◆ Data section ◆
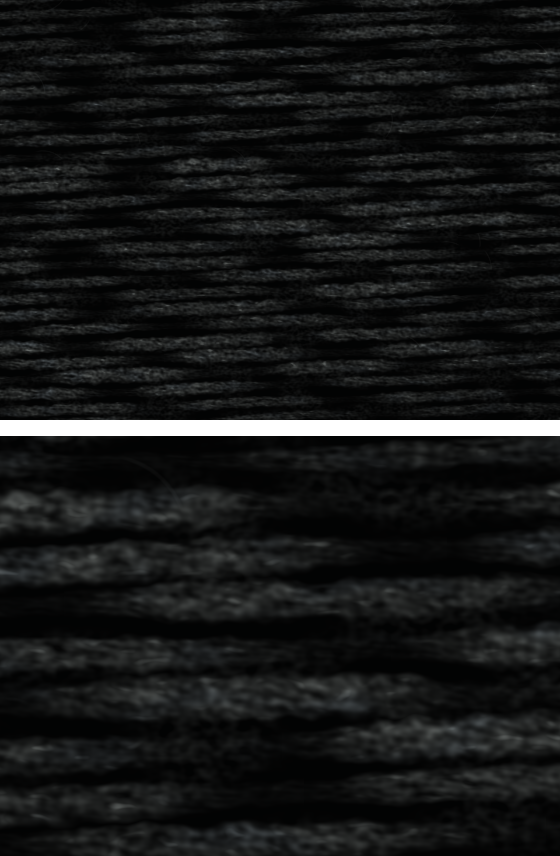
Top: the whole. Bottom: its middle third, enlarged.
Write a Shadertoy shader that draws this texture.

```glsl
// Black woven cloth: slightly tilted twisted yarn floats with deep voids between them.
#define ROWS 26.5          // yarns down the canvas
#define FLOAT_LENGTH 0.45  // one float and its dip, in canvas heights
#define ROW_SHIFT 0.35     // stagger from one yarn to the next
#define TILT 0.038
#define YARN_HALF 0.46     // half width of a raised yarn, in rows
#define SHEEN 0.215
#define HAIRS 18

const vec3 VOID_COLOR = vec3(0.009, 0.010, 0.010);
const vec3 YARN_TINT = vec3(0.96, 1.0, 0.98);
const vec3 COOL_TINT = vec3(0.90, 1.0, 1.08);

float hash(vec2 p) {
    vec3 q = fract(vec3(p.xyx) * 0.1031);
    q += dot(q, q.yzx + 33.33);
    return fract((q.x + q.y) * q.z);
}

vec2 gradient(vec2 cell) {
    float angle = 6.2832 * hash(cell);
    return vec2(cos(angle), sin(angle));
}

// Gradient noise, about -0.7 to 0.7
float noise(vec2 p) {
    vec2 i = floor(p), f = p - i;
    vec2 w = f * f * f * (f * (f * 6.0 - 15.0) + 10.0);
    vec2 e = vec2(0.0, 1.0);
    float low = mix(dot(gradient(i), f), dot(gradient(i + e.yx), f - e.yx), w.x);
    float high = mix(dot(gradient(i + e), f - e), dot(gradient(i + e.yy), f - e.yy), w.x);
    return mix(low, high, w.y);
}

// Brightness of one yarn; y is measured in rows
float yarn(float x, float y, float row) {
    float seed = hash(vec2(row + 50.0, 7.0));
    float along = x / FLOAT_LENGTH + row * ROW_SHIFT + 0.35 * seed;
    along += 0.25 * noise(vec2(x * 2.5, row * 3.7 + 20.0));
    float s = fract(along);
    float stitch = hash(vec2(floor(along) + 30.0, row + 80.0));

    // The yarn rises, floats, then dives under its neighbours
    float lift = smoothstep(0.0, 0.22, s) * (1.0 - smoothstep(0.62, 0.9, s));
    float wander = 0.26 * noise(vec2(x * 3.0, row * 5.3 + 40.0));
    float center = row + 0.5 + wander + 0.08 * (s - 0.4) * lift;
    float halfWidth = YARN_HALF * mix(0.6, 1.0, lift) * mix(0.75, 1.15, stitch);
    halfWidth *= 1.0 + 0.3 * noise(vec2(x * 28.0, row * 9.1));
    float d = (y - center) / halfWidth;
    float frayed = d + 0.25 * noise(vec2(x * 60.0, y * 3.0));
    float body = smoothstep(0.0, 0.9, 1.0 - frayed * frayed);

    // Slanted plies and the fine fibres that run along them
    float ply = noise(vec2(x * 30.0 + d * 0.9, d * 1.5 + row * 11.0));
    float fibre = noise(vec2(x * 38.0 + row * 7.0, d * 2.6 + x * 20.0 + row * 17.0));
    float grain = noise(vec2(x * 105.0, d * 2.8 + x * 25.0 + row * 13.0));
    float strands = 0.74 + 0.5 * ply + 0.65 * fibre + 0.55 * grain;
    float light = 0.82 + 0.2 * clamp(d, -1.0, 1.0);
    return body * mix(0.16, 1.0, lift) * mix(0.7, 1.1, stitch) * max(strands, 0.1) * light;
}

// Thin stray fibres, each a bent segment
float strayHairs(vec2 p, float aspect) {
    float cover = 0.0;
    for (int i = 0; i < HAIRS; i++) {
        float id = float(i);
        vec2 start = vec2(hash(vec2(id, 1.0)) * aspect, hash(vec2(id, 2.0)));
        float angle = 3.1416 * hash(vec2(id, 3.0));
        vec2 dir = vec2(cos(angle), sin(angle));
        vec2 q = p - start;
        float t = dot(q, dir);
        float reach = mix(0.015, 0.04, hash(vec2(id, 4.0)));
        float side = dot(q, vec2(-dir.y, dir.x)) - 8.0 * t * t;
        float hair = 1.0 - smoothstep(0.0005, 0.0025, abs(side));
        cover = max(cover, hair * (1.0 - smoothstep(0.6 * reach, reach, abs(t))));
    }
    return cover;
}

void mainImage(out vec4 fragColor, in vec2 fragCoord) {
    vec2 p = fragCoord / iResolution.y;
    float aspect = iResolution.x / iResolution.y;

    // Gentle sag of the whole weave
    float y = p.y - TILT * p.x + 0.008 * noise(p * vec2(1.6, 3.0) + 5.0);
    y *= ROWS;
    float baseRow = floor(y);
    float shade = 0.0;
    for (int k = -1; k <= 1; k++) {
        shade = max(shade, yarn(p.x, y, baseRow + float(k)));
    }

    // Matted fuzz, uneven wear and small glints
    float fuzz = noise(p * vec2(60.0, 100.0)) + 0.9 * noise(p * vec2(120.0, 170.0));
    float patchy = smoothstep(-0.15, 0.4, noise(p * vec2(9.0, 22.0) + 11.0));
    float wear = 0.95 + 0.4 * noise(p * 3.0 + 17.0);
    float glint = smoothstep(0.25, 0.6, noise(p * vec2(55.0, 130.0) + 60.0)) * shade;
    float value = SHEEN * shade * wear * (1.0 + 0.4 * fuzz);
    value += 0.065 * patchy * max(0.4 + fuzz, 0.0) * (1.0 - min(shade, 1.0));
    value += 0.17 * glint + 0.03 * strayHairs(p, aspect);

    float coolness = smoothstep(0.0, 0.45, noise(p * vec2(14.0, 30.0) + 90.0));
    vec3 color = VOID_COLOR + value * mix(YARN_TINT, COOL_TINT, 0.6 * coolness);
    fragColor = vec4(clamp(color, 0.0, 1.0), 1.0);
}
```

◆ Directions ◆
Top to bottom, retype the listing exactly but drop every picture.

◆ Problem solution ◆
Top: the whole. Bottom: its middle third, enlarged.
Write a Shadertoy shader that draws this texture.

```glsl
// Black woven cloth: slightly tilted twisted yarn floats with deep voids between them.
#define ROWS 26.5          // yarns down the canvas
#define FLOAT_LENGTH 0.45  // one float and its dip, in canvas heights
#define ROW_SHIFT 0.35     // stagger from one yarn to the next
#define TILT 0.038
#define YARN_HALF 0.46     // half width of a raised yarn, in rows
#define SHEEN 0.215
#define HAIRS 18

const vec3 VOID_COLOR = vec3(0.009, 0.010, 0.010);
const vec3 YARN_TINT = vec3(0.96, 1.0, 0.98);
const vec3 COOL_TINT = vec3(0.90, 1.0, 1.08);

float hash(vec2 p) {
    vec3 q = fract(vec3(p.xyx) * 0.1031);
    q += dot(q, q.yzx + 33.33);
    return fract((q.x + q.y) * q.z);
}

vec2 gradient(vec2 cell) {
    float angle = 6.2832 * hash(cell);
    return vec2(cos(angle), sin(angle));
}

// Gradient noise, about -0.7 to 0.7
float noise(vec2 p) {
    vec2 i = floor(p), f = p - i;
    vec2 w = f * f * f * (f * (f * 6.0 - 15.0) + 10.0);
    vec2 e = vec2(0.0, 1.0);
    float low = mix(dot(gradient(i), f), dot(gradient(i + e.yx), f - e.yx), w.x);
    float high = mix(dot(gradient(i + e), f - e), dot(gradient(i + e.yy), f - e.yy), w.x);
    return mix(low, high, w.y);
}

// Brightness of one yarn; y is measured in rows
float yarn(float x, float y, float row) {
    float seed = hash(vec2(row + 50.0, 7.0));
    float along = x / FLOAT_LENGTH + row * ROW_SHIFT + 0.35 * seed;
    along += 0.25 * noise(vec2(x * 2.5, row * 3.7 + 20.0));
    float s = fract(along);
    float stitch = hash(vec2(floor(along) + 30.0, row + 80.0));

    // The yarn rises, floats, then dives under its neighbours
    float lift = smoothstep(0.0, 0.22, s) * (1.0 - smoothstep(0.62, 0.9, s));
    float wander = 0.26 * noise(vec2(x * 3.0, row * 5.3 + 40.0));
    float center = row + 0.5 + wander + 0.08 * (s - 0.4) * lift;
    float halfWidth = YARN_HALF * mix(0.6, 1.0, lift) * mix(0.75, 1.15, stitch);
    halfWidth *= 1.0 + 0.3 * noise(vec2(x * 28.0, row * 9.1));
    float d = (y - center) / halfWidth;
    float frayed = d + 0.25 * noise(vec2(x * 60.0, y * 3.0));
    float body = smoothstep(0.0, 0.9, 1.0 - frayed * frayed);

    // Slanted plies and the fine fibres that run along them
    float ply = noise(vec2(x * 30.0 + d * 0.9, d * 1.5 + row * 11.0));
    float fibre = noise(vec2(x * 38.0 + row * 7.0, d * 2.6 + x * 20.0 + row * 17.0));
    float grain = noise(vec2(x * 105.0, d * 2.8 + x * 25.0 + row * 13.0));
    float strands = 0.74 + 0.5 * ply + 0.65 * fibre + 0.55 * grain;
    float light = 0.82 + 0.2 * clamp(d, -1.0, 1.0);
    return body * mix(0.16, 1.0, lift) * mix(0.7, 1.1, stitch) * max(strands, 0.1) * light;
}

// Thin stray fibres, each a bent segment
float strayHairs(vec2 p, float aspect) {
    float cover = 0.0;
    for (int i = 0; i < HAIRS; i++) {
        float id = float(i);
        vec2 start = vec2(hash(vec2(id, 1.0)) * aspect, hash(vec2(id, 2.0)));
        float angle = 3.1416 * hash(vec2(id, 3.0));
        vec2 dir = vec2(cos(angle), sin(angle));
        vec2 q = p - start;
        float t = dot(q, dir);
        float reach = mix(0.015, 0.04, hash(vec2(id, 4.0)));
        float side = dot(q, vec2(-dir.y, dir.x)) - 8.0 * t * t;
        float hair = 1.0 - smoothstep(0.0005, 0.0025, abs(side));
        cover = max(cover, hair * (1.0 - smoothstep(0.6 * reach, reach, abs(t))));
    }
    return cover;
}

void mainImage(out vec4 fragColor, in vec2 fragCoord) {
    vec2 p = fragCoord / iResolution.y;
    float aspect = iResolution.x / iResolution.y;

    // Gentle sag of the whole weave
    float y = p.y - TILT * p.x + 0.008 * noise(p * vec2(1.6, 3.0) + 5.0);
    y *= ROWS;
    float baseRow = floor(y);
    float shade = 0.0;
    for (int k = -1; k <= 1; k++) {
        shade = max(shade, yarn(p.x, y, baseRow + float(k)));
    }

    // Matted fuzz, uneven wear and small glints
    float fuzz = noise(p * vec2(60.0, 100.0)) + 0.9 * noise(p * vec2(120.0, 170.0));
    float patchy = smoothstep(-0.15, 0.4, noise(p * vec2(9.0, 22.0) + 11.0));
    float wear = 0.95 + 0.4 * noise(p * 3.0 + 17.0);
    float glint = smoothstep(0.25, 0.6, noise(p * vec2(55.0, 130.0) + 60.0)) * shade;
    float value = SHEEN * shade * wear * (1.0 + 0.4 * fuzz);
    value += 0.065 * patchy * max(0.4 + fuzz, 0.0) * (1.0 - min(shade, 1.0));
    value += 0.17 * glint + 0.03 * strayHairs(p, aspect);

    float coolness = smoothstep(0.0, 0.45, noise(p * vec2(14.0, 30.0) + 90.0));
    vec3 color = VOID_COLOR + value * mix(YARN_TINT, COOL_TINT, 0.6 * coolness);
    fragColor = vec4(clamp(color, 0.0, 1.0), 1.0);
}
```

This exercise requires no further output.